__Exercise prompt__. Leave the pictures aside and give back every entry below word for word.

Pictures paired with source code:
_ _ _
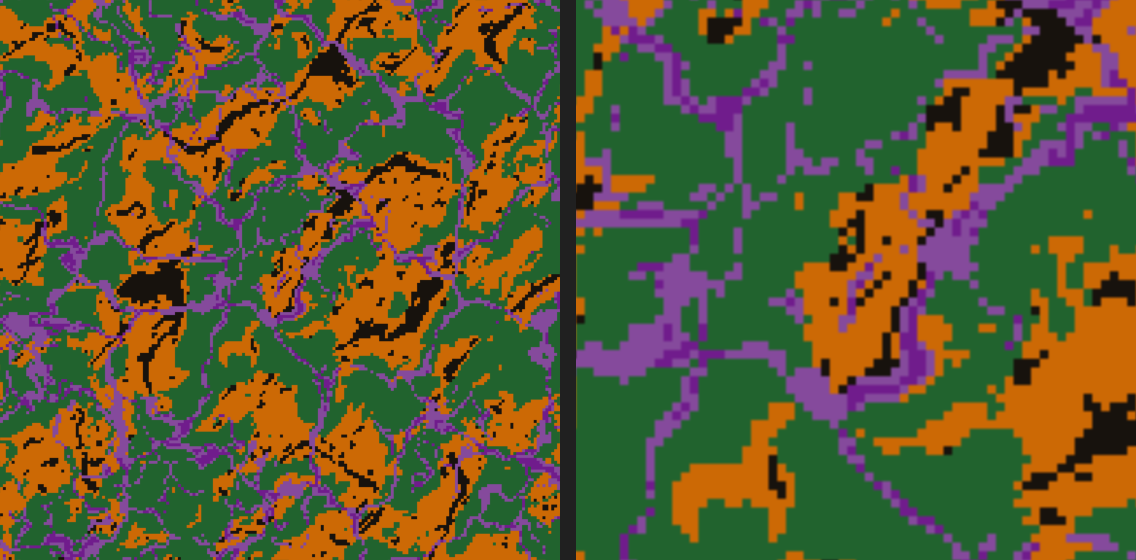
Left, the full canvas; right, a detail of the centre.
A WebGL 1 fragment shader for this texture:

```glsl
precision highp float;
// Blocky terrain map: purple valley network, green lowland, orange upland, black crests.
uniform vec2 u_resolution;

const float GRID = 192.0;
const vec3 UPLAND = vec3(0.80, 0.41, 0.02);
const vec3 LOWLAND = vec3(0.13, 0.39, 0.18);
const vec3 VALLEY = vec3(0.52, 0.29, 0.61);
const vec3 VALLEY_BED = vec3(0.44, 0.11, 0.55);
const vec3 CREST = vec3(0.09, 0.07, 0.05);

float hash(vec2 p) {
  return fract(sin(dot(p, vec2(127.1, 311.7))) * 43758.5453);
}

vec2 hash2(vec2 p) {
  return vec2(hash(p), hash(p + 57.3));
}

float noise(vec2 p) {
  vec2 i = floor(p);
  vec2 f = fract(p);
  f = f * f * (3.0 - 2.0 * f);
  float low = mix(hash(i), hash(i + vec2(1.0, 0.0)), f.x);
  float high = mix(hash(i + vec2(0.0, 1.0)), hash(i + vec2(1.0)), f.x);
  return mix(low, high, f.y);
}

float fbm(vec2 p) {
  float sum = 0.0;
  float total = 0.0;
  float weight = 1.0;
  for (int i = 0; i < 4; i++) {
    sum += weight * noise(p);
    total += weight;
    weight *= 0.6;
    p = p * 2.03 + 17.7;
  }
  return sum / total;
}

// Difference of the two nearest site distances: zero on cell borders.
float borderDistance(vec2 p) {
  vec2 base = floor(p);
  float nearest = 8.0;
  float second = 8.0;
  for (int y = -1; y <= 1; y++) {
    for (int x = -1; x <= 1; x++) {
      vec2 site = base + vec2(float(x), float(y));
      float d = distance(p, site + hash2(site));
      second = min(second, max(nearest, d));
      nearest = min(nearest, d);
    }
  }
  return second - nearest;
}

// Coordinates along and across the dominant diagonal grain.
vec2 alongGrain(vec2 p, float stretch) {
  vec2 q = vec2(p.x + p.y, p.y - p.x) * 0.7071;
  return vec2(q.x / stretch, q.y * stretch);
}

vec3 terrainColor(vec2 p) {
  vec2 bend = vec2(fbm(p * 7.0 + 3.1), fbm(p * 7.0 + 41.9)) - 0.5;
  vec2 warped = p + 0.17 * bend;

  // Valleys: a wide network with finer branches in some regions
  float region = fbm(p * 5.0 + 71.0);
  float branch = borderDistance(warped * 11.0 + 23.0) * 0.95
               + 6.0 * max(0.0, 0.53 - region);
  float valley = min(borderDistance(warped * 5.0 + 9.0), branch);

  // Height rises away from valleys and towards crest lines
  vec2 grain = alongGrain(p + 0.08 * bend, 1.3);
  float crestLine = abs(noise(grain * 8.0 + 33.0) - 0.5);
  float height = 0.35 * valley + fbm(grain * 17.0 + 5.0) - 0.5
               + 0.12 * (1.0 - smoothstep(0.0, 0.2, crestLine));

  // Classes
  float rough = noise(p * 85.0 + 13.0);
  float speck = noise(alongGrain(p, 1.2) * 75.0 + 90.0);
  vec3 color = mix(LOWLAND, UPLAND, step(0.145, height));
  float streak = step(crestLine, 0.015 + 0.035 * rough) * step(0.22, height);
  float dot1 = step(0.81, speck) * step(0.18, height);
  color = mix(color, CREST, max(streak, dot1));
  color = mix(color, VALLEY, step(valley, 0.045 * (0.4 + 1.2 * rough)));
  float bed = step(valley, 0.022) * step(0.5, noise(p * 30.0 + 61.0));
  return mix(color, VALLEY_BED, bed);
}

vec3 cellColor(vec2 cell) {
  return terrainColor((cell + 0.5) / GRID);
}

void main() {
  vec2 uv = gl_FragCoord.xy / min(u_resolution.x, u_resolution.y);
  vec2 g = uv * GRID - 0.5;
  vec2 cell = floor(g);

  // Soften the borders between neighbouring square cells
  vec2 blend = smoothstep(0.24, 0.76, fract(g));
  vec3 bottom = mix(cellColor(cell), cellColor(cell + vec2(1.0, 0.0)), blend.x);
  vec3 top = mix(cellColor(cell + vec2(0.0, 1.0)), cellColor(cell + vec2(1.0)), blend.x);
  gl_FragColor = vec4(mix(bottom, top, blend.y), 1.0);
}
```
_ _ _
__Task output__.
Left, the full canvas; right, a detail of the centre.
A WebGL 1 fragment shader for this texture:

```glsl
precision highp float;
// Blocky terrain map: purple valley network, green lowland, orange upland, black crests.
uniform vec2 u_resolution;

const float GRID = 192.0;
const vec3 UPLAND = vec3(0.80, 0.41, 0.02);
const vec3 LOWLAND = vec3(0.13, 0.39, 0.18);
const vec3 VALLEY = vec3(0.52, 0.29, 0.61);
const vec3 VALLEY_BED = vec3(0.44, 0.11, 0.55);
const vec3 CREST = vec3(0.09, 0.07, 0.05);

float hash(vec2 p) {
  return fract(sin(dot(p, vec2(127.1, 311.7))) * 43758.5453);
}

vec2 hash2(vec2 p) {
  return vec2(hash(p), hash(p + 57.3));
}

float noise(vec2 p) {
  vec2 i = floor(p);
  vec2 f = fract(p);
  f = f * f * (3.0 - 2.0 * f);
  float low = mix(hash(i), hash(i + vec2(1.0, 0.0)), f.x);
  float high = mix(hash(i + vec2(0.0, 1.0)), hash(i + vec2(1.0)), f.x);
  return mix(low, high, f.y);
}

float fbm(vec2 p) {
  float sum = 0.0;
  float total = 0.0;
  float weight = 1.0;
  for (int i = 0; i < 4; i++) {
    sum += weight * noise(p);
    total += weight;
    weight *= 0.6;
    p = p * 2.03 + 17.7;
  }
  return sum / total;
}

// Difference of the two nearest site distances: zero on cell borders.
float borderDistance(vec2 p) {
  vec2 base = floor(p);
  float nearest = 8.0;
  float second = 8.0;
  for (int y = -1; y <= 1; y++) {
    for (int x = -1; x <= 1; x++) {
      vec2 site = base + vec2(float(x), float(y));
      float d = distance(p, site + hash2(site));
      second = min(second, max(nearest, d));
      nearest = min(nearest, d);
    }
  }
  return second - nearest;
}

// Coordinates along and across the dominant diagonal grain.
vec2 alongGrain(vec2 p, float stretch) {
  vec2 q = vec2(p.x + p.y, p.y - p.x) * 0.7071;
  return vec2(q.x / stretch, q.y * stretch);
}

vec3 terrainColor(vec2 p) {
  vec2 bend = vec2(fbm(p * 7.0 + 3.1), fbm(p * 7.0 + 41.9)) - 0.5;
  vec2 warped = p + 0.17 * bend;

  // Valleys: a wide network with finer branches in some regions
  float region = fbm(p * 5.0 + 71.0);
  float branch = borderDistance(warped * 11.0 + 23.0) * 0.95
               + 6.0 * max(0.0, 0.53 - region);
  float valley = min(borderDistance(warped * 5.0 + 9.0), branch);

  // Height rises away from valleys and towards crest lines
  vec2 grain = alongGrain(p + 0.08 * bend, 1.3);
  float crestLine = abs(noise(grain * 8.0 + 33.0) - 0.5);
  float height = 0.35 * valley + fbm(grain * 17.0 + 5.0) - 0.5
               + 0.12 * (1.0 - smoothstep(0.0, 0.2, crestLine));

  // Classes
  float rough = noise(p * 85.0 + 13.0);
  float speck = noise(alongGrain(p, 1.2) * 75.0 + 90.0);
  vec3 color = mix(LOWLAND, UPLAND, step(0.145, height));
  float streak = step(crestLine, 0.015 + 0.035 * rough) * step(0.22, height);
  float dot1 = step(0.81, speck) * step(0.18, height);
  color = mix(color, CREST, max(streak, dot1));
  color = mix(color, VALLEY, step(valley, 0.045 * (0.4 + 1.2 * rough)));
  float bed = step(valley, 0.022) * step(0.5, noise(p * 30.0 + 61.0));
  return mix(color, VALLEY_BED, bed);
}

vec3 cellColor(vec2 cell) {
  return terrainColor((cell + 0.5) / GRID);
}

void main() {
  vec2 uv = gl_FragCoord.xy / min(u_resolution.x, u_resolution.y);
  vec2 g = uv * GRID - 0.5;
  vec2 cell = floor(g);

  // Soften the borders between neighbouring square cells
  vec2 blend = smoothstep(0.24, 0.76, fract(g));
  vec3 bottom = mix(cellColor(cell), cellColor(cell + vec2(1.0, 0.0)), blend.x);
  vec3 top = mix(cellColor(cell + vec2(0.0, 1.0)), cellColor(cell + vec2(1.0)), blend.x);
  gl_FragColor = vec4(mix(bottom, top, blend.y), 1.0);
}
```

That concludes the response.